**Problem statement:** Wherever a line of the data contains "grey", copy that line.

== Records provided

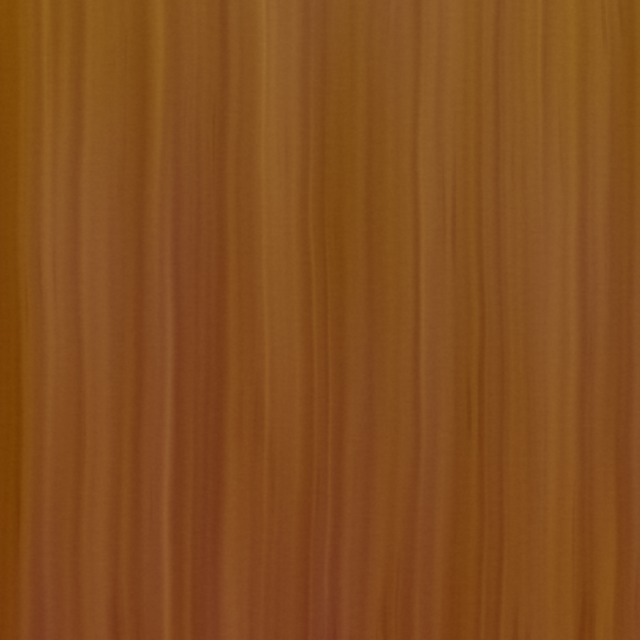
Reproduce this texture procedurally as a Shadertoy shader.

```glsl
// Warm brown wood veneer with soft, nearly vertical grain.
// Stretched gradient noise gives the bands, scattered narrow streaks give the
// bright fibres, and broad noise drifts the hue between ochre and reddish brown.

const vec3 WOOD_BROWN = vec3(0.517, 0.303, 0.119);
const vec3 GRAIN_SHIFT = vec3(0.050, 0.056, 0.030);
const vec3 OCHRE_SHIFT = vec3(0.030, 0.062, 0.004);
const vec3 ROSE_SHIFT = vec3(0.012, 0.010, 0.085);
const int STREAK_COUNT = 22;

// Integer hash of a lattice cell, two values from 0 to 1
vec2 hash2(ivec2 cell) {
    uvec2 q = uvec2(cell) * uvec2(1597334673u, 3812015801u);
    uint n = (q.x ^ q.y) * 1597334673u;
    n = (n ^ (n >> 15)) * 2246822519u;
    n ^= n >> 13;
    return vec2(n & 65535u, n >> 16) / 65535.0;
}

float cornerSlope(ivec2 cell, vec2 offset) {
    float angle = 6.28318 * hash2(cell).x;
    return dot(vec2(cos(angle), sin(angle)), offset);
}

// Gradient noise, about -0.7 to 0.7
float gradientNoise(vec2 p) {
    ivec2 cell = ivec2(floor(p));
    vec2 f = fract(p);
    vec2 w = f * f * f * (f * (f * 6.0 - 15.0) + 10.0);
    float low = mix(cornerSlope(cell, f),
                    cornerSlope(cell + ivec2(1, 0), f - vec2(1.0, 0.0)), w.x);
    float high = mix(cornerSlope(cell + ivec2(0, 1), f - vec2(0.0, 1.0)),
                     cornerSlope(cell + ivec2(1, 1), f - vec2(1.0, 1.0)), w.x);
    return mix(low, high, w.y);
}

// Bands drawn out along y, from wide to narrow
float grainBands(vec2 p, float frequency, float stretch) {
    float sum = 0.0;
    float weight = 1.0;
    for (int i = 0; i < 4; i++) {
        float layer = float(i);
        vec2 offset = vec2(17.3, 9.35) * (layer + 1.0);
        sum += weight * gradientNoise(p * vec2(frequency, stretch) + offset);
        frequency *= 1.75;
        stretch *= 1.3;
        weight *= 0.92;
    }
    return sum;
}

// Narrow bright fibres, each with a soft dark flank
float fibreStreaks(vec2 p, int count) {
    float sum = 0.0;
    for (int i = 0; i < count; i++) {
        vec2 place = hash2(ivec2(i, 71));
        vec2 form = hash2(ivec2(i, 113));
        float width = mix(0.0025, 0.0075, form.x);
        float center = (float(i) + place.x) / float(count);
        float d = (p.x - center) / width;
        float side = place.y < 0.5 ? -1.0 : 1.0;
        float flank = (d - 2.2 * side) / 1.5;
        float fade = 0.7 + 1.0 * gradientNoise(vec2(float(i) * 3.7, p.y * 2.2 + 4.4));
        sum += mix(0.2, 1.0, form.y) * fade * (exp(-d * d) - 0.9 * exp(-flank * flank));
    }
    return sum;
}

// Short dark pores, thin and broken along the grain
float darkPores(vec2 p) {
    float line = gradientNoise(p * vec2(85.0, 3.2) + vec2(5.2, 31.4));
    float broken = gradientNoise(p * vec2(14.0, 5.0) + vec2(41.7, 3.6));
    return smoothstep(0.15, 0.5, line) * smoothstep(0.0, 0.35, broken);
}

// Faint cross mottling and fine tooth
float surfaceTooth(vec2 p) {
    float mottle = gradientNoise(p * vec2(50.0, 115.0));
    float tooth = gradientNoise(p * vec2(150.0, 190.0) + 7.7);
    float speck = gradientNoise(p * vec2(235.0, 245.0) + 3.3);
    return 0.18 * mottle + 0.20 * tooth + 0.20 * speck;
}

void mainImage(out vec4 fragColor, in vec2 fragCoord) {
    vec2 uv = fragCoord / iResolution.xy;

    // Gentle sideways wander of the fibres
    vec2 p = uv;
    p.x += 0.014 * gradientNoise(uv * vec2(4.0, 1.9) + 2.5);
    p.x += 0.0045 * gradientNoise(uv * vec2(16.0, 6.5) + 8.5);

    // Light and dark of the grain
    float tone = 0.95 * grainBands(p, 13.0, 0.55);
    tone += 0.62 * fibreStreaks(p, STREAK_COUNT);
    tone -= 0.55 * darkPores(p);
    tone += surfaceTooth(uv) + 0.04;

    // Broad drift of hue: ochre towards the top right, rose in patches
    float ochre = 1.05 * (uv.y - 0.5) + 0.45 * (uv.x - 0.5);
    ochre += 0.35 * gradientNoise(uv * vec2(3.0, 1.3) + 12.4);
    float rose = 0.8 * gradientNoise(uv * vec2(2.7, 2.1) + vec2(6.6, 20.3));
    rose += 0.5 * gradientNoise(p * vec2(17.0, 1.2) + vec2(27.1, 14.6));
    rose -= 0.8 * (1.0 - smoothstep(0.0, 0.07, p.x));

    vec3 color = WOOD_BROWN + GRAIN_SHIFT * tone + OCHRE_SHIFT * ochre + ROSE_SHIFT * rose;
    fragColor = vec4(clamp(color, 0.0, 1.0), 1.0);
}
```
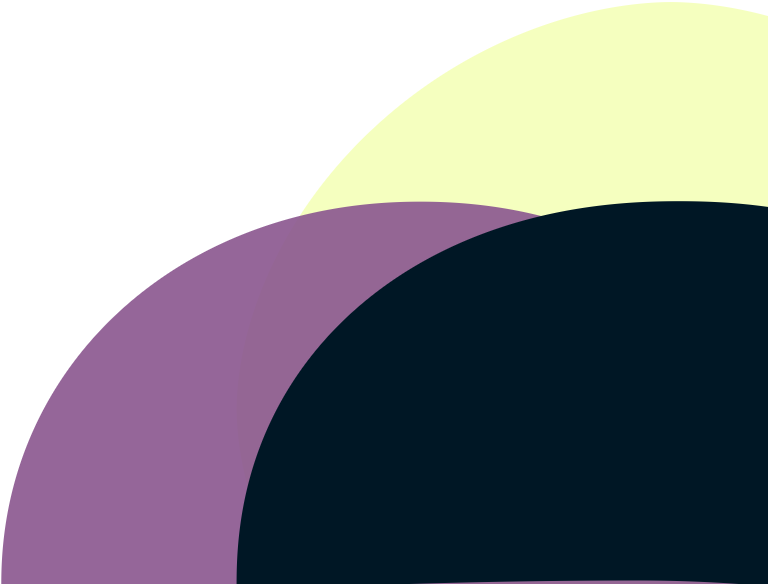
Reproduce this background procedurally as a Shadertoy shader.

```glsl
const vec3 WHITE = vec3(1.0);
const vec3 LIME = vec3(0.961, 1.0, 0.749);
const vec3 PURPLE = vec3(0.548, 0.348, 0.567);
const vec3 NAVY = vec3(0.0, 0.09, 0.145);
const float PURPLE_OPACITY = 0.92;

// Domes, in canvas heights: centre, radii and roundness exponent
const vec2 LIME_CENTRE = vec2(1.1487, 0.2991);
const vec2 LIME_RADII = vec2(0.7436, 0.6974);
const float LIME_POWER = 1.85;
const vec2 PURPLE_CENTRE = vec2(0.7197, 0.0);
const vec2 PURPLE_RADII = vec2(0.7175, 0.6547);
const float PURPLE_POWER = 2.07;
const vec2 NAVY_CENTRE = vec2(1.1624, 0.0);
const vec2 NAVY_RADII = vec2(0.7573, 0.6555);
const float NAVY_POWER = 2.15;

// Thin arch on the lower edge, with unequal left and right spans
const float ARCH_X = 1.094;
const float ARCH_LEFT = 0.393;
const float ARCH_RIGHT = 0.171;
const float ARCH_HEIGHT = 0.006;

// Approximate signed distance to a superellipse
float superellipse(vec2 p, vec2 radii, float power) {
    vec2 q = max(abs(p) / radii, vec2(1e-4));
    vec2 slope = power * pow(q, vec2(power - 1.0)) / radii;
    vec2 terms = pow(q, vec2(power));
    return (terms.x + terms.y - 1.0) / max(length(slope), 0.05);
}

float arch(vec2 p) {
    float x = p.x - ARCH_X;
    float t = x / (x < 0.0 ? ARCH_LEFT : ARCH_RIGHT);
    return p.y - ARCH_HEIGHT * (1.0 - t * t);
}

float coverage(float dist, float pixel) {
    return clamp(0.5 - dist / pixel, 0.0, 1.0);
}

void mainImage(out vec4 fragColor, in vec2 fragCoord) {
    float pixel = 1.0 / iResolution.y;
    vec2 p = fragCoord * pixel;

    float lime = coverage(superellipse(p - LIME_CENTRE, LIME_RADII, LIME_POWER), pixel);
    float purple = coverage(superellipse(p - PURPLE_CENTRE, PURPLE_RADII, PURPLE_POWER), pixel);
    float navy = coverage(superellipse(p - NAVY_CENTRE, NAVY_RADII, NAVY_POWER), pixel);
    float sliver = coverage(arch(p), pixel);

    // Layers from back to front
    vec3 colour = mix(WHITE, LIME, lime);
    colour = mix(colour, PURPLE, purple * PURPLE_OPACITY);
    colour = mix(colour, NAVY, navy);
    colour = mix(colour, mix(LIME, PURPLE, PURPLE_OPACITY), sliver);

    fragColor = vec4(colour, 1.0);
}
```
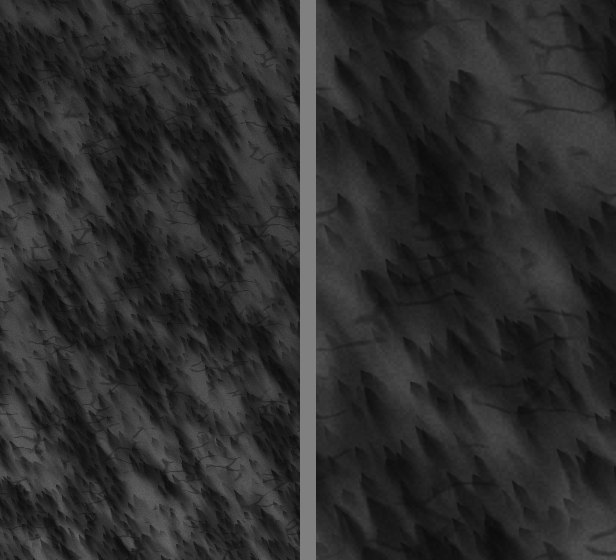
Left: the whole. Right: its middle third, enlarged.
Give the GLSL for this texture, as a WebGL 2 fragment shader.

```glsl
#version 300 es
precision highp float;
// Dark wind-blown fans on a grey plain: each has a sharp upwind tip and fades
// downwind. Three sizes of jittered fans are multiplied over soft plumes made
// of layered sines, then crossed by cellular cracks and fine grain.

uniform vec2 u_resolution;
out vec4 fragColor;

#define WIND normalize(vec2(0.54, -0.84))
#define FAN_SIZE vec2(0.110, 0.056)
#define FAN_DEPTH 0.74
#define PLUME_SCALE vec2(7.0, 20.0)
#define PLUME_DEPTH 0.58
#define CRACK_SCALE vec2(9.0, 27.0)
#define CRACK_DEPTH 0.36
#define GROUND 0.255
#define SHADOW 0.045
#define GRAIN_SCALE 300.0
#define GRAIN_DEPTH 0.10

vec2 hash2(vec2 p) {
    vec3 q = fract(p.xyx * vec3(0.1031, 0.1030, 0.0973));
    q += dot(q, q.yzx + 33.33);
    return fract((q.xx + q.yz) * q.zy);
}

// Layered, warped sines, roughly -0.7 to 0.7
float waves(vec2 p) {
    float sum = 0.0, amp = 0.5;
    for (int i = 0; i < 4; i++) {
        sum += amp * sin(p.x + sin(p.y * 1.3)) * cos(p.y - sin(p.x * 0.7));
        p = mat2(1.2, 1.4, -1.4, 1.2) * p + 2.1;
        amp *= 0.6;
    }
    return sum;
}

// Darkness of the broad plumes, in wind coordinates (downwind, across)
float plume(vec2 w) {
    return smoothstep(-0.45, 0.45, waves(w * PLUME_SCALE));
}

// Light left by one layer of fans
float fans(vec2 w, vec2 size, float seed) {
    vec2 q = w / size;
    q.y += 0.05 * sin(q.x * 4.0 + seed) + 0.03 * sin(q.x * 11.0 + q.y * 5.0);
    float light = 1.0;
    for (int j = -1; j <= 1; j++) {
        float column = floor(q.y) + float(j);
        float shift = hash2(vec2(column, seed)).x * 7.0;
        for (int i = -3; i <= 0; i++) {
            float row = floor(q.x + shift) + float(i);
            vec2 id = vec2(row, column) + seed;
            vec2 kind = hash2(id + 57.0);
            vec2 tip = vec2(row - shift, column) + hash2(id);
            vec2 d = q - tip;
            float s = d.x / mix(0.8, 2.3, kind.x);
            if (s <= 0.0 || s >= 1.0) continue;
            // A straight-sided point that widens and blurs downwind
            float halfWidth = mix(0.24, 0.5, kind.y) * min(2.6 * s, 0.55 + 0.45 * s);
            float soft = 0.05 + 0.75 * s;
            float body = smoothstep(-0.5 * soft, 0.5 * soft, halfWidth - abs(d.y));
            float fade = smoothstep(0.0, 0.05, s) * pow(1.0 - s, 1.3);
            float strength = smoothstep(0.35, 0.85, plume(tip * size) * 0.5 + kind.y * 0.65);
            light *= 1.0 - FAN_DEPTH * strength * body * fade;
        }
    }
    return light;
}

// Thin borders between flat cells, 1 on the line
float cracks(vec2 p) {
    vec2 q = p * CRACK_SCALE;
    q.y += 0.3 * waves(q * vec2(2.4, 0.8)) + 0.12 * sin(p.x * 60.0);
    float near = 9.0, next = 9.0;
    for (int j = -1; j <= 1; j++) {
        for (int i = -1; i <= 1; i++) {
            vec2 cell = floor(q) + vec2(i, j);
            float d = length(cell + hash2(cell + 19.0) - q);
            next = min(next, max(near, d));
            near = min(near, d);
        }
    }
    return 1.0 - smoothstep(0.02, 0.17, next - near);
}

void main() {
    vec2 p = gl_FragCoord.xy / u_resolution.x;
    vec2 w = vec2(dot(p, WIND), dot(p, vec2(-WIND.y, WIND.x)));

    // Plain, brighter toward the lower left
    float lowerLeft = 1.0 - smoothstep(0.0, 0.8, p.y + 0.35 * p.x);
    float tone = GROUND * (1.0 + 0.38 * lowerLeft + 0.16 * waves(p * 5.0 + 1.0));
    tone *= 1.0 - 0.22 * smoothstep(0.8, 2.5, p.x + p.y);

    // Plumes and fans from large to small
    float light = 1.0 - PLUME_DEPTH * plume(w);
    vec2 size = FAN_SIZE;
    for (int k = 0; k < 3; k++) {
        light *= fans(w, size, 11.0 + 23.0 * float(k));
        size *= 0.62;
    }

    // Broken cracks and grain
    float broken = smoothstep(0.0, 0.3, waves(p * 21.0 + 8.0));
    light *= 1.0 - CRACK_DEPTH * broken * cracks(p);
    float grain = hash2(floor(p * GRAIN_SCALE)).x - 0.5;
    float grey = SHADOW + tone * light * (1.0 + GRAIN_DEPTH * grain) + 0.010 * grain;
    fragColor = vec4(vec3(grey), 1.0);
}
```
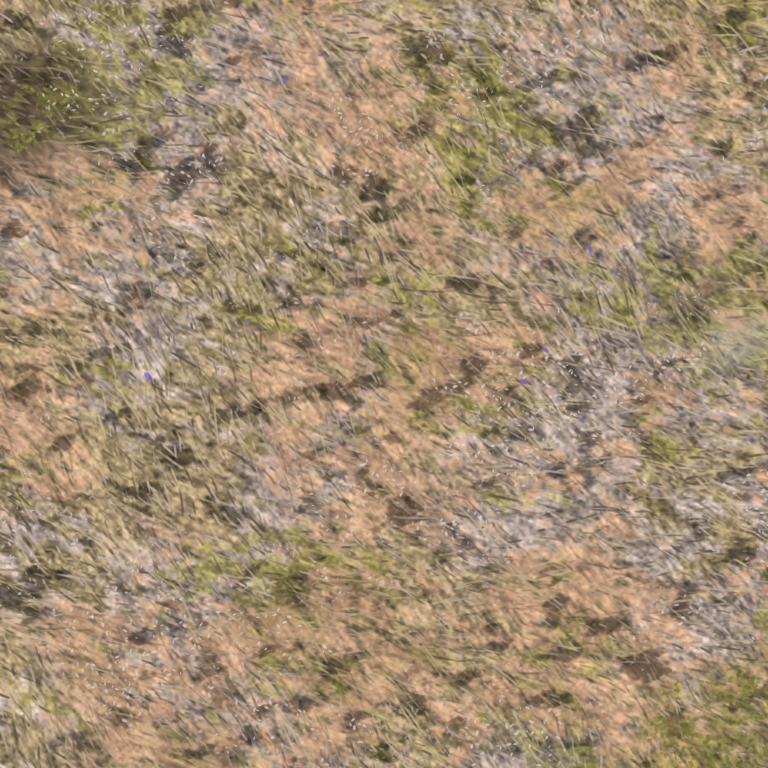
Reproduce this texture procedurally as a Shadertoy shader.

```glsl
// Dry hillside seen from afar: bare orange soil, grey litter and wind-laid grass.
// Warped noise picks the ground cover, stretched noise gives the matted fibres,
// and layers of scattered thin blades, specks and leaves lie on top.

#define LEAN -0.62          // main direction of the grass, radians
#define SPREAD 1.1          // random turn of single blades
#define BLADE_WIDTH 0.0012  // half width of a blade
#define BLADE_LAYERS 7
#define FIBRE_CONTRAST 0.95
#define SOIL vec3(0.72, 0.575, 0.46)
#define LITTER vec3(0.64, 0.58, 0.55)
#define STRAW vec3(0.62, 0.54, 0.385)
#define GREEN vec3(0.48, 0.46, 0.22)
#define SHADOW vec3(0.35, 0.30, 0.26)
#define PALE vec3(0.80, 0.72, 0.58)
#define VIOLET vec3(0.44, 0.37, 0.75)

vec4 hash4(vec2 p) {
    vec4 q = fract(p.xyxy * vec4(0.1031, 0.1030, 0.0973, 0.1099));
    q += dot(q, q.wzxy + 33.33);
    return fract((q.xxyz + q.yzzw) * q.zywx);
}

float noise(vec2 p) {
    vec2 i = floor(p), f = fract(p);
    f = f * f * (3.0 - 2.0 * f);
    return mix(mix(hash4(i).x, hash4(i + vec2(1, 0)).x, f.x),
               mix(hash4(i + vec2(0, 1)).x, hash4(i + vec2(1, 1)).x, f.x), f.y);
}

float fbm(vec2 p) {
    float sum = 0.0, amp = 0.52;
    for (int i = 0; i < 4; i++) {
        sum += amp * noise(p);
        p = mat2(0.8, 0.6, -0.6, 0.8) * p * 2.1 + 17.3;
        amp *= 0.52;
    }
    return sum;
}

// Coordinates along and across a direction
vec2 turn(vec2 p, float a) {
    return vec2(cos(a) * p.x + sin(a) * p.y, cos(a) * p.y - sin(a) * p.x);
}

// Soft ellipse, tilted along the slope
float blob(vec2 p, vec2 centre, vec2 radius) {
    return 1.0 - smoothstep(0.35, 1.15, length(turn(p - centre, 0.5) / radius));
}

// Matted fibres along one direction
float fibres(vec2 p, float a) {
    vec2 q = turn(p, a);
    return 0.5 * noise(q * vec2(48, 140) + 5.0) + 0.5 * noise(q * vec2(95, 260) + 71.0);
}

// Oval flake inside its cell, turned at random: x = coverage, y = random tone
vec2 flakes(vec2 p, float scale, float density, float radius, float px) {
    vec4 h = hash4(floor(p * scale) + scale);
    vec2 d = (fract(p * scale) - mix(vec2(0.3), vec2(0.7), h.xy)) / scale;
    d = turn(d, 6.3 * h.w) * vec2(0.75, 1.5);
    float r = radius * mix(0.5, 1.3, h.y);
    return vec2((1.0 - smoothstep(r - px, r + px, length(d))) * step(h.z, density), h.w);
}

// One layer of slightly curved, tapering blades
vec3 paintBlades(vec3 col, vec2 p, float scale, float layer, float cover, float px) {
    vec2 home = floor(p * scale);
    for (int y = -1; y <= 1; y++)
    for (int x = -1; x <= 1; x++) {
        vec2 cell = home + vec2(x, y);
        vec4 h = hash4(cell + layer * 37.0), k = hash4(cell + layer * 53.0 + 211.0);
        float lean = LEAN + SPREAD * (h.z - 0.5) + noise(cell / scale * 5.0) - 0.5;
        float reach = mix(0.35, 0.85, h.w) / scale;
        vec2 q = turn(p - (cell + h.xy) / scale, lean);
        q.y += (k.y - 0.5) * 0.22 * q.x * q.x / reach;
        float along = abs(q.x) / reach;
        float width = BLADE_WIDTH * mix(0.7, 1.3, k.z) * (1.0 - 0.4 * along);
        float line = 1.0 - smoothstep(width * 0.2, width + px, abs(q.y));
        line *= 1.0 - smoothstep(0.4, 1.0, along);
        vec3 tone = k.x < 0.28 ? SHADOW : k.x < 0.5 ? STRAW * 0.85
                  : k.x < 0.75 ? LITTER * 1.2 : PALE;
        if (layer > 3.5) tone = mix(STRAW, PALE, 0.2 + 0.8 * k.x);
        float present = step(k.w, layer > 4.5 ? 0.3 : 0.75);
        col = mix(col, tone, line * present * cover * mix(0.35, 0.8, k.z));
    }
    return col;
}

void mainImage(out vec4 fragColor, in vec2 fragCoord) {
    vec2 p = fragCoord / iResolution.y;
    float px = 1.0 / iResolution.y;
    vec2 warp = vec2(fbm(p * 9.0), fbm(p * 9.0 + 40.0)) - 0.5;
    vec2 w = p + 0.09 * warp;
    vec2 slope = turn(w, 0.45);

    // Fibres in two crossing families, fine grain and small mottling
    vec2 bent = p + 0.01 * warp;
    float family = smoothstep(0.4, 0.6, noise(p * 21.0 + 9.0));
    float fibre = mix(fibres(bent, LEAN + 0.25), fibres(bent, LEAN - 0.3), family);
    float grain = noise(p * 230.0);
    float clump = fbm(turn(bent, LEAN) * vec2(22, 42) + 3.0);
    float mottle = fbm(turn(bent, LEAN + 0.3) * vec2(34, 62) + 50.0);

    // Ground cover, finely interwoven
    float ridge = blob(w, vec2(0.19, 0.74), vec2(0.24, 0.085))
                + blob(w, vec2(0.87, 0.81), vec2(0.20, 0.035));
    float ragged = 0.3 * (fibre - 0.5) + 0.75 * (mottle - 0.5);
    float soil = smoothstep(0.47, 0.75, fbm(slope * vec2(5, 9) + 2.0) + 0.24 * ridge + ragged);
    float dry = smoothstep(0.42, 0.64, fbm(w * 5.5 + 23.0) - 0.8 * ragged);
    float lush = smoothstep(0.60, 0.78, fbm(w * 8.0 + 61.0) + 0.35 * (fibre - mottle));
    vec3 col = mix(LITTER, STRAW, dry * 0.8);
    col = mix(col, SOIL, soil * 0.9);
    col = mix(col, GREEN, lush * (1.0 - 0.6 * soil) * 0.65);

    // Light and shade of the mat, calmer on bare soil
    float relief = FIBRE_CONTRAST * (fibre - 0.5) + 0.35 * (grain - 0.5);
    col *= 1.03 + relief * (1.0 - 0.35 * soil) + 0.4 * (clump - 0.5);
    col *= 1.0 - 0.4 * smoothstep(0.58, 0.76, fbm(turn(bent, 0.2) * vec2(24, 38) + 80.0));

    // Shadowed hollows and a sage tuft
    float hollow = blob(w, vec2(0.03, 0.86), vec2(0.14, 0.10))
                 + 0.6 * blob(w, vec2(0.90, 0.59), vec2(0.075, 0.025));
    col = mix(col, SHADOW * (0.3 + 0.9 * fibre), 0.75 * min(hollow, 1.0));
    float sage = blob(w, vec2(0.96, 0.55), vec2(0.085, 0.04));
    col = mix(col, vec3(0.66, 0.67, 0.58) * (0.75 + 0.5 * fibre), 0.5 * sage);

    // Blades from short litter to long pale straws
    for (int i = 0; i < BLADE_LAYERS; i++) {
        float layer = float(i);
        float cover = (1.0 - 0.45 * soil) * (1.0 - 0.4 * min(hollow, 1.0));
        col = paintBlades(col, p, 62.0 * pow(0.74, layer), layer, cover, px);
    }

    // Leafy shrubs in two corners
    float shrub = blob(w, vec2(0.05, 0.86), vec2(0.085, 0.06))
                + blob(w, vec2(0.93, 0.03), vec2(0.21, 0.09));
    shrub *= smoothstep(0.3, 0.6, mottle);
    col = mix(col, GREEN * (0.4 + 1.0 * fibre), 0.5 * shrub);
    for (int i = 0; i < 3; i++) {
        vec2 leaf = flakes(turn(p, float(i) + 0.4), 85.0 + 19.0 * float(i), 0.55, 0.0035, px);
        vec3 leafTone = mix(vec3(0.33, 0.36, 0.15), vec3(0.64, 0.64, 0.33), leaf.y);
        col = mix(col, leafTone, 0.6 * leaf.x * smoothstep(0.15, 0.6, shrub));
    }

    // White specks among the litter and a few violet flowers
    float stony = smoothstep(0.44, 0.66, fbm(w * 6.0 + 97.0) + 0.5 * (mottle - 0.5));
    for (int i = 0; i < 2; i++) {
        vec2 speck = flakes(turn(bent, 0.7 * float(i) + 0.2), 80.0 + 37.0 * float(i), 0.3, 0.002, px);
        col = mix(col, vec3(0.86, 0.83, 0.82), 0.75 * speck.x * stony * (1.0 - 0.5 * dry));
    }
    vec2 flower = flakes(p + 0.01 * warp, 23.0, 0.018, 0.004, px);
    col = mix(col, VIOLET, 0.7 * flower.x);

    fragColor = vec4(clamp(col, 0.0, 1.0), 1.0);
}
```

====

**Your response:**
// Dark wind-blown fans on a grey plain: each has a sharp upwind tip and fades
    float grey = SHADOW + tone * light * (1.0 + GRAIN_DEPTH * grain) + 0.010 * grain;
    fragColor = vec4(vec3(grey), 1.0);
// Dry hillside seen from afar: bare orange soil, grey litter and wind-laid grass.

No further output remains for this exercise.